[Saved data entries]
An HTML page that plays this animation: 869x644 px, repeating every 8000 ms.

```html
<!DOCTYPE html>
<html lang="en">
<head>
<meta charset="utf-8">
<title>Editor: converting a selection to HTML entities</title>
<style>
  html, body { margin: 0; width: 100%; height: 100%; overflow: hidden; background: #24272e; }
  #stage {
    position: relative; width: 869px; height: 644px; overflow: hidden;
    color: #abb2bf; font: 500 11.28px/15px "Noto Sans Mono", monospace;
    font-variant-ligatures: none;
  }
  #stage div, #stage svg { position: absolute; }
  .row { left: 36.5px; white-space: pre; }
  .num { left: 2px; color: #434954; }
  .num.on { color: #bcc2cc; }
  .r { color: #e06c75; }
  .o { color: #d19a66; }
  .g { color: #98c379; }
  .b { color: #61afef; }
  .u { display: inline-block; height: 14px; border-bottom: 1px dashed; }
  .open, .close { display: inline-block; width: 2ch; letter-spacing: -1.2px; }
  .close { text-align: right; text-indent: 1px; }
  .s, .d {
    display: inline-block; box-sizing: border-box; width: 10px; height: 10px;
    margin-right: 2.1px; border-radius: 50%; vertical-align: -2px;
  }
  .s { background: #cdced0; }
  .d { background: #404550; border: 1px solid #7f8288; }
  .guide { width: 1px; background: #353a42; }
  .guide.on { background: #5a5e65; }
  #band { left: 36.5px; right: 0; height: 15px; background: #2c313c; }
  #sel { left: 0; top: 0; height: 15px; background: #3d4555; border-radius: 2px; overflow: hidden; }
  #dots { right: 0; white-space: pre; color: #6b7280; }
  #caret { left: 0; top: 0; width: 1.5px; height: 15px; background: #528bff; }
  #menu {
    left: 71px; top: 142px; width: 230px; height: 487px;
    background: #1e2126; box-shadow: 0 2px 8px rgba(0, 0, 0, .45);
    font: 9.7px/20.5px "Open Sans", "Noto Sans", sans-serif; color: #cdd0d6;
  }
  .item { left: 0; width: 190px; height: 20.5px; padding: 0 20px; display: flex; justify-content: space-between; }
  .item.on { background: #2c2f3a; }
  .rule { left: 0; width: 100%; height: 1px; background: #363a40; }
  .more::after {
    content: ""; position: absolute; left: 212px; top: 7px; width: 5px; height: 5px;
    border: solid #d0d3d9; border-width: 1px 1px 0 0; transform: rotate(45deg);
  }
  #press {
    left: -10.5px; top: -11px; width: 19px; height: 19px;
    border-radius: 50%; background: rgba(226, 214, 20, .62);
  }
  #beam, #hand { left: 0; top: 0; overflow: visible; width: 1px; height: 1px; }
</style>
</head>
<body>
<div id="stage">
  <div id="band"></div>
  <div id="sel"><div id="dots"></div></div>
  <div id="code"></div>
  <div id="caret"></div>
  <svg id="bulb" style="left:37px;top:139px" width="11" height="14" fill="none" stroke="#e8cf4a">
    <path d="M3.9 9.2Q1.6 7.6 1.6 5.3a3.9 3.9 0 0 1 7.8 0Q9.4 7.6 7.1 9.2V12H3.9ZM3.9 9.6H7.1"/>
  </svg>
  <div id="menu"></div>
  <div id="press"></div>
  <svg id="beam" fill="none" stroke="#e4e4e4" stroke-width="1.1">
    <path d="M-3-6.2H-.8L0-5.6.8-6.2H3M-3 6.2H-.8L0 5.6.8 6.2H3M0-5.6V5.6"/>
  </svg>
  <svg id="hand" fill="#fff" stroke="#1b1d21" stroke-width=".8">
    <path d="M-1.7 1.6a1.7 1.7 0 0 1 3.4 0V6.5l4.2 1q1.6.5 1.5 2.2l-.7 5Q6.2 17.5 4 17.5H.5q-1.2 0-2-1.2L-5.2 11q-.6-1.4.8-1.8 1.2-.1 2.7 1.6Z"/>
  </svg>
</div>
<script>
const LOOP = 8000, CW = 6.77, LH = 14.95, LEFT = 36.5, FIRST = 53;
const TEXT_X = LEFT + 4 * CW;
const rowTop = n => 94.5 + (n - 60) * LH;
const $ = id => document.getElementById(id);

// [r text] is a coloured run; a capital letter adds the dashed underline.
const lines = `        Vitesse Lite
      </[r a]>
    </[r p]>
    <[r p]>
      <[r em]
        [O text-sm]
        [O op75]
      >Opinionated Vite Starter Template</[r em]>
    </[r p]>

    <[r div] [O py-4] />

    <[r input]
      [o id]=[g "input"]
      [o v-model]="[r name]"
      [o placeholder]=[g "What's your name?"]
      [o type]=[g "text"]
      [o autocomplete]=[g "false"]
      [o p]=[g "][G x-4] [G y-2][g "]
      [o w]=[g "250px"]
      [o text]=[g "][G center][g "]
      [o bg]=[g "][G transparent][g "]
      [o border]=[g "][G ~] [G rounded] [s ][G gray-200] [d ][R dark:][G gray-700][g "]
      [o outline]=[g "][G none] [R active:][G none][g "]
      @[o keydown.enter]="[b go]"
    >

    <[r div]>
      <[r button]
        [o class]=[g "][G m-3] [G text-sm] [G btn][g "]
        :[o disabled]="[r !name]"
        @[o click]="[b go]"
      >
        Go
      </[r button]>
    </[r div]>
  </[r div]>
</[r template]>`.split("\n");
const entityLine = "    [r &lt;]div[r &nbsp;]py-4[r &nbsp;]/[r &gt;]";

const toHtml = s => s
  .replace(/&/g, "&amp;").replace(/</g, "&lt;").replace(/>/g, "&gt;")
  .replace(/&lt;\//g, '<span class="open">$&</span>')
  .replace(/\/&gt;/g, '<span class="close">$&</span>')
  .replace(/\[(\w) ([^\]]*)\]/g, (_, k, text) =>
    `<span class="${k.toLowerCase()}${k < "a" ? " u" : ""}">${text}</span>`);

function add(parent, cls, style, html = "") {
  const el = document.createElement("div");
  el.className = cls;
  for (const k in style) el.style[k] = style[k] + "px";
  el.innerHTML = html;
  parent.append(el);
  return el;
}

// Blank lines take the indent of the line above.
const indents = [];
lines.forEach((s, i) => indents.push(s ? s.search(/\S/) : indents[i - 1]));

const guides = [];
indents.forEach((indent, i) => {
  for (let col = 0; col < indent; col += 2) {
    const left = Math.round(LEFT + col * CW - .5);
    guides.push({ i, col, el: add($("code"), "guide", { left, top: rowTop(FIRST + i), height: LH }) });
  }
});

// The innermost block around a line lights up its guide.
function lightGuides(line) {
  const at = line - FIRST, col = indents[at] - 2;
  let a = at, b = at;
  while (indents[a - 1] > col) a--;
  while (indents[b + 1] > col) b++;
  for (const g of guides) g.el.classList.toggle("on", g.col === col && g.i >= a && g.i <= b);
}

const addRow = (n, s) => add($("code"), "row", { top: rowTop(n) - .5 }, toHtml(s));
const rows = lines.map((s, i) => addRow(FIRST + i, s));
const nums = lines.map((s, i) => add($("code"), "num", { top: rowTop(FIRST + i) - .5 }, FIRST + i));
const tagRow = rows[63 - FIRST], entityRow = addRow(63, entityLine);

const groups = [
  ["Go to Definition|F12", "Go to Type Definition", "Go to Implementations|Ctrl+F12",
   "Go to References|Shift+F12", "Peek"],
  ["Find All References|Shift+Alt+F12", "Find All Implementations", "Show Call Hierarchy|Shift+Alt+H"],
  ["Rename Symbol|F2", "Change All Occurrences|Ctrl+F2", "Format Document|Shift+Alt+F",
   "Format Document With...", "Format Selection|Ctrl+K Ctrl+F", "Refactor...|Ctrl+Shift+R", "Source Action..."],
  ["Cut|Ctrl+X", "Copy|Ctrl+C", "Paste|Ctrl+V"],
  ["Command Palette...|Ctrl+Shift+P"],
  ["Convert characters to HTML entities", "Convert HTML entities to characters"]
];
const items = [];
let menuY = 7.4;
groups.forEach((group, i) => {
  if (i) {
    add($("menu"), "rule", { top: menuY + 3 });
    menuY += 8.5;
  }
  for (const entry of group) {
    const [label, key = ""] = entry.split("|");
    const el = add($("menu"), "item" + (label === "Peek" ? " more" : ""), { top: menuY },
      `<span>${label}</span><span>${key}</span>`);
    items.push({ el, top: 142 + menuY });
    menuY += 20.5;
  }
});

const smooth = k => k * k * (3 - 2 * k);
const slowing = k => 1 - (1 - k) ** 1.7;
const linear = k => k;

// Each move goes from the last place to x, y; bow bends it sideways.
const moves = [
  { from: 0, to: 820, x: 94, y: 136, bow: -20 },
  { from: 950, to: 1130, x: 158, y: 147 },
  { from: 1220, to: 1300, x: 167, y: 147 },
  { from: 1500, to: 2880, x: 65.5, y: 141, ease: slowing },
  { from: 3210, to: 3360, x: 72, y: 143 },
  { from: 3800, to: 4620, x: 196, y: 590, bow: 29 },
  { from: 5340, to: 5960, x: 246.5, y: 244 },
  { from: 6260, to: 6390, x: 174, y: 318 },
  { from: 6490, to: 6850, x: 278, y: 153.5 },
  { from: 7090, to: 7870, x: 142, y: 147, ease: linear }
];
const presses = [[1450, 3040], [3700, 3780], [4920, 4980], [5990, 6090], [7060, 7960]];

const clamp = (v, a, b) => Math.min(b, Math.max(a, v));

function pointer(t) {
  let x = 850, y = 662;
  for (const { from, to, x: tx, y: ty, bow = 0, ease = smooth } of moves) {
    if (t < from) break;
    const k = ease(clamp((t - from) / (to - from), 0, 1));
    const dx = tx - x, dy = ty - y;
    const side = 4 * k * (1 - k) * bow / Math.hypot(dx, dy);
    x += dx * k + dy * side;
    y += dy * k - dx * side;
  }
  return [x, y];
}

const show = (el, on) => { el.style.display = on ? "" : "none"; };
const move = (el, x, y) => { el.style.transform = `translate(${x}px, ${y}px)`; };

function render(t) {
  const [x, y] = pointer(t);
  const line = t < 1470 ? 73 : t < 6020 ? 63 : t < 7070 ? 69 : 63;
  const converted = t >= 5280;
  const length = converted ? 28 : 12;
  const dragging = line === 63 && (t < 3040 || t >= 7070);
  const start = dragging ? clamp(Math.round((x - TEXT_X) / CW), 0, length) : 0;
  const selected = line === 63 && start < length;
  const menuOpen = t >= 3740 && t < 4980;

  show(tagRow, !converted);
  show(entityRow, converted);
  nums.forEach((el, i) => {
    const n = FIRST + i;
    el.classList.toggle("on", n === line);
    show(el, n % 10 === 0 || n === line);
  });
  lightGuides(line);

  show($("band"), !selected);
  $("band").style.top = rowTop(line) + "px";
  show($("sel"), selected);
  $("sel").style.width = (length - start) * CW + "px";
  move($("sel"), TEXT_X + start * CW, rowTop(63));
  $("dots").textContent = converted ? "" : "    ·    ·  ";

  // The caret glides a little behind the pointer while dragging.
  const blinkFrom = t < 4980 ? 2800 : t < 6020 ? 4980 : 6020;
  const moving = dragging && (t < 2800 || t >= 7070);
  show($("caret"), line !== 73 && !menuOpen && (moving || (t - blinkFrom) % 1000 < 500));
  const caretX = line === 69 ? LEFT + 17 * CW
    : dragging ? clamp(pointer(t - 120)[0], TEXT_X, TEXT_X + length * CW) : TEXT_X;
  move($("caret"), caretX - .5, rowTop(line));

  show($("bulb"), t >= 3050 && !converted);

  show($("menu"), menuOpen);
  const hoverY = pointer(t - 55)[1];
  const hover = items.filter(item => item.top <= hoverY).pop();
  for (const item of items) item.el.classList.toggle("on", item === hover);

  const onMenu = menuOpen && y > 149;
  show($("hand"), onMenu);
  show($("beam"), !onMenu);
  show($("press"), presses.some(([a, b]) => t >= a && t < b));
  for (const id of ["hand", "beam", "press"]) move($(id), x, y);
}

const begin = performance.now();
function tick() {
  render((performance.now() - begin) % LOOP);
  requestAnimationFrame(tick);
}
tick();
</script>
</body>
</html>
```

» TASK INSTRUCTIONS: The lines to return are those in the entries above that hold "ease".

» ANSWER BELOW:
  { from: 1500, to: 2880, x: 65.5, y: 141, ease: slowing },
  { from: 7090, to: 7870, x: 142, y: 147, ease: linear }
  for (const { from, to, x: tx, y: ty, bow = 0, ease = smooth } of moves) {
    const k = ease(clamp((t - from) / (to - from), 0, 1));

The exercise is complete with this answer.